Then, beginning in 2027, “Require all cars to purchase and display an annual San Juan Islands Parking sticker. Permits must be displayed for each car on the islands from May through September.”

Smith provided some background on how permit proposals ended up in the plan, and how they might work.

“Residents asked for miles of bike lane/road safety upgrades, marine facility/moorage improvements, enhanced mobility options, and better traffic flow/parking to address the summer surge. They also suggested we consider pursuing funding from tourists to pay for the infrastructure improvements they use. The Plan put forth the idea to develop some kind of Island Pass (or sticker), that could be applied to cars, boats, and bikes to generate revenue dedicated to addressing the infrastructure needs identified,” she said. “Currently, there are an estimated 300,000 visitor cars, unknown numbers of visitor boats, and a growing number of visitor bikes that are free-riding, or using the Island’s limited facilities without contributing to their upkeep or improvement. Details about the legality, mechanisms, equity, costs and benefits would need to be developed before any proposal could be brought forward for consideration, well after this Plan is complete. If there are other ideas about how to have visitors contribute to necessary public infrastructure (recognizing the lodging tax captures only a small fraction of visitors), the County is open to additional suggestions.”
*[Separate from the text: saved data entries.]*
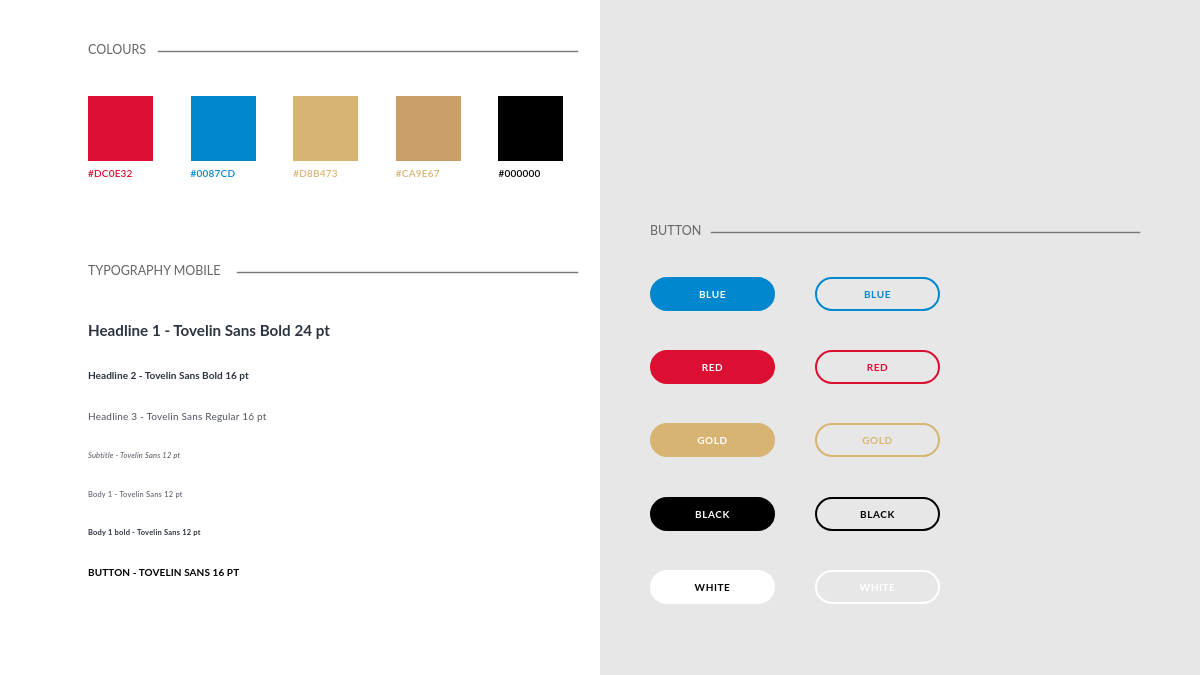
<!DOCTYPE html>
<html lang="en">
<head>
<meta charset="utf-8">
<title>Style guide: colours, typography, buttons</title>
<style>
:root {
  --red: #dc0e32;
  --blue: #0087cd;
  --gold: #d8b473;
  --bronze: #ca9e67;
  --black: #000;
  --white: #fff;
  --panel: #e7e7e7;
  --label: #666;
  --rule: #777;
  --ink: #2d3440;
  --ink-soft: #4d535c;
}
* { box-sizing: border-box; margin: 0; padding: 0; }
body {
  width: 1200px;
  height: 675px;
  overflow: hidden;
  background: var(--white);
  font-family: Lato, "Open Sans", sans-serif;
  white-space: nowrap;
}
.guide { display: grid; grid-template-columns: 600px 600px; height: 675px; }
.foundations { padding: 40px 22px 0 88px; }
.components { padding: 221px 60px 0 50px; background: var(--panel); }

.section-title {
  display: grid;
  grid-template-columns: var(--title-width) 1fr;
  align-items: center;
  height: 20px;
  font-size: 12.5px;
  font-weight: 400;
  line-height: 20px;
  color: var(--label);
}
.section-title::after {
  content: "";
  height: 1px;
  margin-top: 3px;
  background: var(--rule);
  box-shadow: 0 0 0 0.2px var(--rule);
}
.title-colours { --title-width: 70px; }
.title-type { --title-width: 149px; }
.title-button { --title-width: 61px; }

.swatches {
  display: flex;
  gap: 37.6px;
  height: 125px;
  margin: 36px 0 40px;
  list-style: none;
}
.swatch {
  width: 65px;
  color: var(--tone);
  font-size: 10px;
  font-weight: 600;
  line-height: 14px;
  letter-spacing: 0.2px;
}
.swatch::before {
  content: "";
  display: block;
  height: 65px;
  margin-bottom: 5px;
  background: var(--fill, var(--tone));
}

.type-scale {
  display: grid;
  grid-template-rows: 45px 46px 35px 45px 32px 45px 34px;
  align-items: center;
  margin-top: 26px;
  color: var(--ink);
}
.headline-1 { font-size: 15.2px; font-weight: 700; }
.headline-2 { font-size: 10.1px; font-weight: 700; }
.headline-3 { font-size: 10px; font-weight: 400; letter-spacing: 0.2px; color: var(--ink-soft); }
.subtitle, .body, .body-bold { font-size: 7.5px; letter-spacing: 0.2px; }
.subtitle { font-style: italic; color: var(--ink-soft); }
.body { color: var(--ink-soft); }
.body-bold { font-weight: 700; }
.button-text { font-size: 10px; font-weight: 700; letter-spacing: 0.1px; color: var(--black); }

.buttons {
  display: grid;
  grid-template-columns: 125px 125px;
  grid-auto-rows: 34px;
  gap: 39.2px 40px;
  margin-top: 36px;
}
.button {
  display: flex;
  align-items: center;
  justify-content: center;
  border: 2px solid var(--tone);
  border-radius: 17px;
  background: var(--tone);
  color: var(--white);
  font-size: 10px;
  font-weight: 700;
  letter-spacing: 0.6px;
  text-decoration: none;
}
.outline { background: none; color: var(--tone); }
.on-light { color: var(--black); }
.red { --tone: var(--red); }
.blue { --tone: var(--blue); }
.gold { --tone: var(--gold); }
.bronze { --tone: var(--gold); --fill: var(--bronze); }
.black { --tone: var(--black); }
.white { --tone: var(--white); }
</style>
</head>
<body>
<main class="guide">
  <div class="foundations">
    <section>
      <h2 class="section-title title-colours">COLOURS</h2>
      <ul class="swatches">
        <li class="swatch red">#DC0E32</li>
        <li class="swatch blue">#0087CD</li>
        <li class="swatch gold">#D8B473</li>
        <li class="swatch bronze">#CA9E67</li>
        <li class="swatch black">#000000</li>
      </ul>
    </section>
    <section>
      <h2 class="section-title title-type">TYPOGRAPHY MOBILE</h2>
      <div class="type-scale">
        <p class="headline-1">Headline 1 - Tovelin Sans Bold 24 pt</p>
        <p class="headline-2">Headline 2 - Tovelin Sans Bold 16 pt</p>
        <p class="headline-3">Headline 3 - Tovelin Sans Regular 16 pt</p>
        <p class="subtitle">Subtitle - Tovelin Sans 12 pt</p>
        <p class="body">Body 1 - Tovelin Sans 12 pt</p>
        <p class="body-bold">Body 1 bold - Tovelin Sans 12 pt</p>
        <p class="button-text">BUTTON - TOVELIN SANS 16 PT</p>
      </div>
    </section>
  </div>
  <section class="components">
    <h2 class="section-title title-button">BUTTON</h2>
    <div class="buttons">
      <a class="button blue" href="#">BLUE</a>
      <a class="button outline blue" href="#">BLUE</a>
      <a class="button red" href="#">RED</a>
      <a class="button outline red" href="#">RED</a>
      <a class="button gold" href="#">GOLD</a>
      <a class="button outline gold" href="#">GOLD</a>
      <a class="button black" href="#">BLACK</a>
      <a class="button outline black" href="#">BLACK</a>
      <a class="button on-light white" href="#">WHITE</a>
      <a class="button outline white" href="#">WHITE</a>
    </div>
  </section>
</main>
</body>
</html>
As far as available state or federal funding, Smith said that the County regularly pursues state and federal grants to help fund programs and infrastructure, and will continue to do so. Most grants in this area of work are uncertain, intermittent and require match funds as a demonstration of local investment. Having adequate seed money allows the County to deliver modest investments over time while reserving larger investment implementation with secured grants.
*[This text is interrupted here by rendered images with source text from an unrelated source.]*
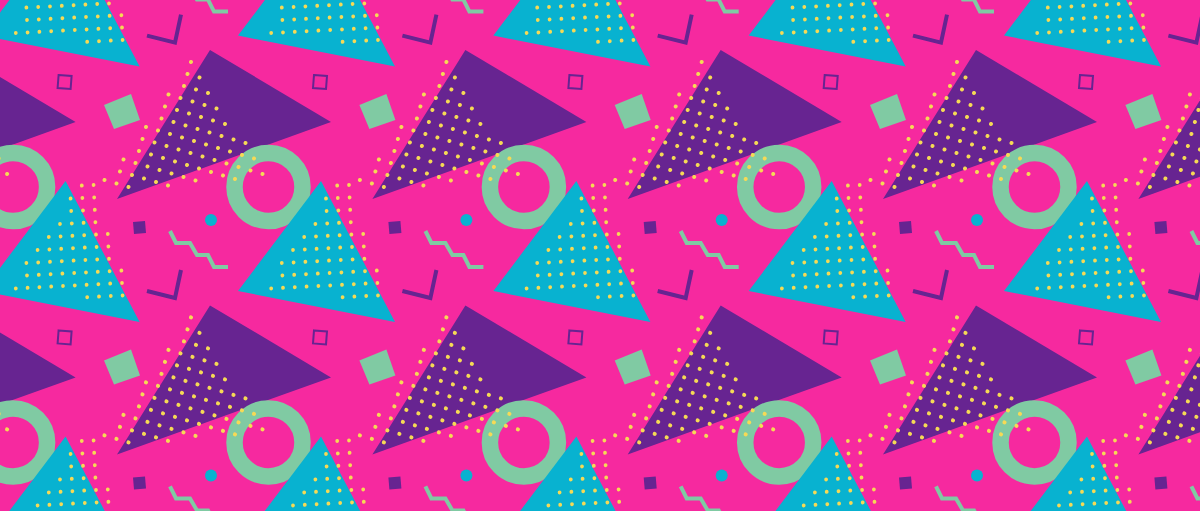
<!DOCTYPE html>
<html lang="en">
<head>
<meta charset="utf-8">
<title>Retro geometric pattern</title>
<style>
:root {
  --pink: #f6299f;
  --purple: #672491;
  --teal: #08b2d0;
  --mint: #80caa3;
  --yellow: #f6da55;
}
html, body { margin: 0; height: 100%; overflow: hidden; background: var(--pink); }
.pattern { display: block; width: 1200px; height: 511px; background: var(--pink); }
.purple { fill: var(--purple); }
.teal { fill: var(--teal); }
.mint { fill: var(--mint); }
.line { fill: none; stroke: var(--purple); }
.mint-line { fill: none; stroke: var(--mint); }
.dots { fill: none; stroke: var(--yellow); stroke-width: .32; stroke-linecap: round; stroke-dasharray: 0 1; }
</style>
</head>
<body>
<svg class="pattern" viewBox="0 0 1200 511" role="img" aria-label="Repeating pattern of triangles, rings, squares and dots">
  <defs>
    <g id="tile">
      <polygon class="purple" points="210,50 331,122 117,199"/>
      <circle class="mint-line" cx="268.5" cy="187" r="34" stroke-width="16.5"/>
      <!-- dot grids: one unit is one dot step -->
      <path class="dots" transform="matrix(12 3.5 -3.5 12 191 62)" d="M0 0h.1M0 1h1.1M0 2h2.1M-1 3h4.1M-1 4h5.1M-1 5h7.1M-2 6h9.1M-2 7h10.1M-2 8h8.1M-3 9h6.1M-3 10h4.1M-4 11h2.1"/>
      <polygon class="teal" points="321,181 395,322 238,291"/>
      <path class="dots" transform="matrix(11.8 -.6 .6 12.4 349 185)" d="M-1 0h1.1M-2 1h2.1M-2 2h2.1M-3 3h3.1M-4 4h5.1M-5 5h6.1M-6 6h7.1M-6 7h8.1M-7 8h9.1M-1 9h3.1"/>
      <polygon class="mint" points="104,105 131,94 140,120 114,129"/>
      <polygon class="line" stroke-width="2" points="314,75 327,76 326,89 313,88"/>
      <polygon class="purple" points="133,222 145,221 146,233 134,234"/>
      <circle class="teal" cx="211" cy="220" r="6"/>
      <polyline class="mint-line" stroke-width="4" points="170,231 176,243 190,243 197,255 208,255 214,267 228,267"/>
      <polyline class="line" stroke-width="4" points="147,291 175,298 181,270"/>
    </g>
    <g id="tile-row">
      <use href="#tile" x="-255.4"/>
      <use href="#tile"/>
      <use href="#tile" x="255.4"/>
      <use href="#tile" x="510.7"/>
      <use href="#tile" x="766"/>
      <use href="#tile" x="1021.4"/>
    </g>
  </defs>
  <use href="#tile-row" y="-255.4"/>
  <use href="#tile-row"/>
  <use href="#tile-row" y="255.4"/>
</svg>
</body>
</html>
Smith also wanted to clarify that the plan is neither complete or a done deal, saying that

“The County has invited this engagement on the preliminary draft and is receptive to clarifying language that may be causing confusion,” she continued adding that “adopting the plan doesn’t mean everything in it will happen; it is functionally a trail map or guide for the County to follow as it has the capacity to work on these complex issues. “For more than 40 years, citizens in this County have been debating the impacts and benefits of tourism/visitation. This is a first stab at addressing community concerns and opening of the dialogue about how we manage it going forward. We welcome constructive input.”

Tribal input has also not been added to the plan at this point. Tribal engagement, according to Smith, will occur after local feedback and input has been received and a complete enough draft plan can be shared with tribal governments.

“We are reviewing and consolidating the comments, and providing a Frequently Asked Questions piece on the to address common themes,” Smith explained. ”We will return to Council and make suggestions on any language changes, and request their guidance on next steps with the community and tribal engagement.”

Angela Broderick, SJC Environmental Stewardship Department’s Climate and Sustainability Coordinator wanted to clear up some confusion about the plan, “There seems to be a misconception that the SDMP is somehow focused on increasing tourism and is not being created with the local community’s needs in mind. This is certainly not the case; we’ve centered the well-being of the islands and islanders as a driving force in this work. Finding a fair middle ground is tricky work given the myriad perspectives and range of ways locals are impacted by, and benefit from, tourism. There are no goals to increase tourism in the plan. There is,” she continued, “an overall endeavor to apply a sustainability lens to the tourism we have through measures such as assessing capacity and impacts, creating stability for local businesses, deeper integration of the stewardship ethos, and infrastructure improvements which help preserve the islands as a destination. As Kendra said, this work is still evolving, and we hope the community will unite under the common cause of caring about our islands.”

To read the full plan, visit

“We are open to feedback and look forward to continuing this important dialogue,” Smith said.